“The Oscar Grant protests [over the killing of the innocent Grant in a BART station] and all those meetings were going in full swing,” Cheng reminisced. “Richard was in the hospital – every time I saw him he was trying to get the updates, trying to find out what was going on.” Cheng feels the film is a door between cultures and generations. “His life was about discipline and consistency, commitment to solidarity with different communities of color,” and hopefully people will enter that door and continue. –D. Blair
Theatre Owners Hustling to Add 3D Screens
Although this new trend was announced years ago and heralded all last year, the success of “Avatar” has caused producers to start scrambling to switch shows shot in 2D to 3D through digital technology, while theater owners do likewise.
“Its typical of Hollywood to get things wrong,” griped James Cameron, director of “Avatar,” about their rush to do it on the cheap. He himself is tricking up “Titanic” for a 3D release but undoubtedly ultra-artistically. Just as with sound, Cinemascope, and stereo before it, 3D is the new kid on the block – no way around it.
Hence, the theaters that have 3D are still running “Avatar” and “Alice in Wonderland,” both acclaimed by adults (director Tim Burton has an show of his lovely preliminary drawings at New York’s MOMA), which means there is no where to show “How to Train Your Dragon,” now in theaters, without kicking out good earners.
The 3D boys were crying “wolf” at the first 3D Entertainment Summit, held at the LA Universal Hilton last September. Back then, however, it was regarded as only a gravy maker, due to the added ticket prices for summer blockbusters. Now 3D is 24/7/365, the great savior of cinema, whose imminent demise, in the face of video on the big or small screen has long been reported (although a 3D TV has already come out from Samsung).
Wags were warning of the end of theatrical films within 3-4 years in the mid-1980s, but like all end-of-the-world predictions, that couple of years is always a few more years away. Indeed, theatrical film’s best year in history was 2009, with 10.6 billion in sales, albeit with “Avatar” taking 10%. 2010 should be even better, since 3D movies quadrouple attendance, according to Carmike Cinema spokesperson, Richard Hare (“Variety,” 3/11/10): “On ‘Monsters vs. Aliens’ and ‘Up,’ we actually had nine times.”
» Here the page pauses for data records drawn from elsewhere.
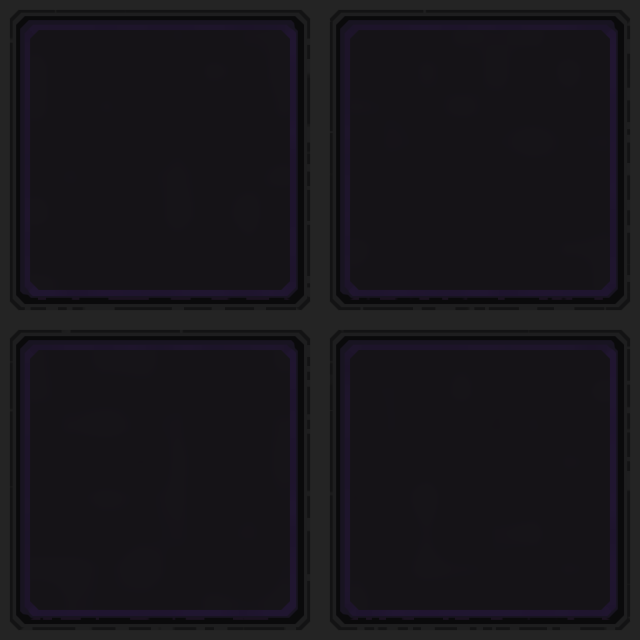
Give the GLSL for this pattern, as a Shadertoy shader.

```glsl
const float GRID = 2.0;            // panels across and down
const float HALF_SIZE = 0.469;     // panel half width, in cells
const float CHAMFER = 0.027;       // corner cut
const float SOFTNESS = 0.004;      // least edge blur, in cells

// Depths from the panel rim, x: lit sides (left, top), y: worn sides (right, bottom)
const vec2 RIM_END = vec2(0.0085, 0.0090);
const vec2 GROOVE_START = vec2(0.0195, 0.0190);
const vec2 BEVEL_START = vec2(0.0320, 0.0385);
const vec2 GLOW_START = vec2(0.0460, 0.0440);
const float FACE_START = 0.0630;

const float DASHES = 46.0;         // wear samples along a side
const float LIT_WEAR = 0.05;       // share of the rim broken on lit sides
const float WORN_WEAR = 0.36;      // share of the rim broken on worn sides
const float MOTTLE = 0.005;        // brightness variation of the face

const vec3 GAP = vec3(0.140, 0.140, 0.140);
const vec3 RIM = vec3(0.075, 0.075, 0.077);
const vec3 LEDGE = vec3(0.118, 0.118, 0.120);
const vec3 GROOVE = vec3(0.040, 0.038, 0.045);
const vec3 BEVEL = vec3(0.095, 0.078, 0.128);
const vec3 GLOW_LIT = vec3(0.115, 0.080, 0.165);
const vec3 GLOW_WORN = vec3(0.122, 0.082, 0.182);
const vec3 CHIP = vec3(0.105, 0.070, 0.125);
const vec3 FACE = vec3(0.083, 0.075, 0.091);

float hash(vec2 p) {
    vec3 q = fract(vec3(p.xyx) * 0.1031);
    q += dot(q, q.yzx + 33.33);
    return fract((q.x + q.y) * q.z);
}

float valueNoise(vec2 p) {
    vec2 i = floor(p), f = fract(p);
    f = f * f * (3.0 - 2.0 * f);
    return mix(mix(hash(i), hash(i + vec2(1, 0)), f.x),
               mix(hash(i + vec2(0, 1)), hash(i + vec2(1, 1)), f.x), f.y);
}

// Noise along one side, seeded by a whole number
float sideNoise(float along, float seed) {
    return valueNoise(vec2((along + 0.5) * DASHES, seed));
}

void mainImage(out vec4 fragColor, in vec2 fragCoord) {
    vec2 grid = fragCoord / iResolution.xy * GRID;
    vec2 cell = mod(floor(grid), GRID);
    vec2 p = fract(grid) - 0.5;
    float blur = max(SOFTNESS, GRID / min(iResolution.x, iResolution.y));

    // Depth inside a chamfered square
    vec2 inset = HALF_SIZE - abs(p);
    float depth = min(min(inset.x, inset.y), 0.5 * (inset.x + inset.y - CHAMFER));

    // Which side is nearest, and whether it is a worn one
    bool upright = inset.x < inset.y;
    float horizontal = smoothstep(-0.012, 0.012, inset.x - inset.y);
    float worn = mix(step(0.0, p.x), step(p.y, 0.0), horizontal);
    float along = upright ? p.y : p.x;
    float side = upright ? step(0.0, p.x) : 2.0 + step(0.0, p.y);
    float seed = 7.0 + side * 5.0 + (cell.x + cell.y * GRID) * 31.0;
    float straight = smoothstep(CHAMFER, CHAMFER * 1.5, abs(inset.x - inset.y));

    // Breaks in the rim
    float wear = mix(LIT_WEAR, WORN_WEAR, worn);
    float broken = straight * (1.0 - smoothstep(wear - 0.05, wear + 0.05, sideNoise(along, seed)));

    // Layers from the rim inwards
    #define INSIDE(start) smoothstep(-0.5 * blur, 0.5 * blur, depth - (start))
    #define BY_SIDE(range) mix((range).x, (range).y, worn)
    vec3 glow = mix(GLOW_LIT, GLOW_WORN, worn);
    glow *= 0.95 + 0.10 * sideNoise(along * 0.25, seed + 2.0);

    vec3 color = mix(GAP, mix(RIM, LEDGE, broken), INSIDE(0.0));
    color = mix(color, LEDGE, INSIDE(BY_SIDE(RIM_END)));
    color = mix(color, GROOVE, INSIDE(BY_SIDE(GROOVE_START)));

    // Chips of the bevel showing in the lower groove
    float lower = horizontal * step(p.y, 0.0) * straight;
    float chip = lower * smoothstep(0.50, 0.62, sideNoise(along, seed + 3.0));
    color = mix(color, CHIP, chip * INSIDE(BEVEL_START.x));

    color = mix(color, BEVEL, INSIDE(BY_SIDE(BEVEL_START)));
    color = mix(color, glow, INSIDE(BY_SIDE(GLOW_START)));

    // Faintly mottled face
    float mottle = valueNoise((p + 0.5) * 9.0 + cell * 17.0) - 0.5;
    color = mix(color, FACE + MOTTLE * mottle, INSIDE(FACE_START));

    fragColor = vec4(color, 1.0);
}
```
Summer is traditionally 3D time, and the studios are gearing up: DreamWorks’ “Shrek Forever After,” May 21; Disney’s third “Toy Story,” June 18; “Prince of Persia: The Sands of Time;” and shortly thereafter, Universal “Despicable Me,” and not to mention all the retooled 2D films.
Unfortunately, the tech is still lagging and 3D “looks dark,” a problem only offset by the double projection system, like the one being installed at Oakland’s Grand Lake Theater by savvy owner Allen Michaan. A lefty who likes to grace his classical marquee with statement protesting the war, he wisely stays on top of the trades, trends and tech.
Posted on Apr 03, 2010 - 12:28 PM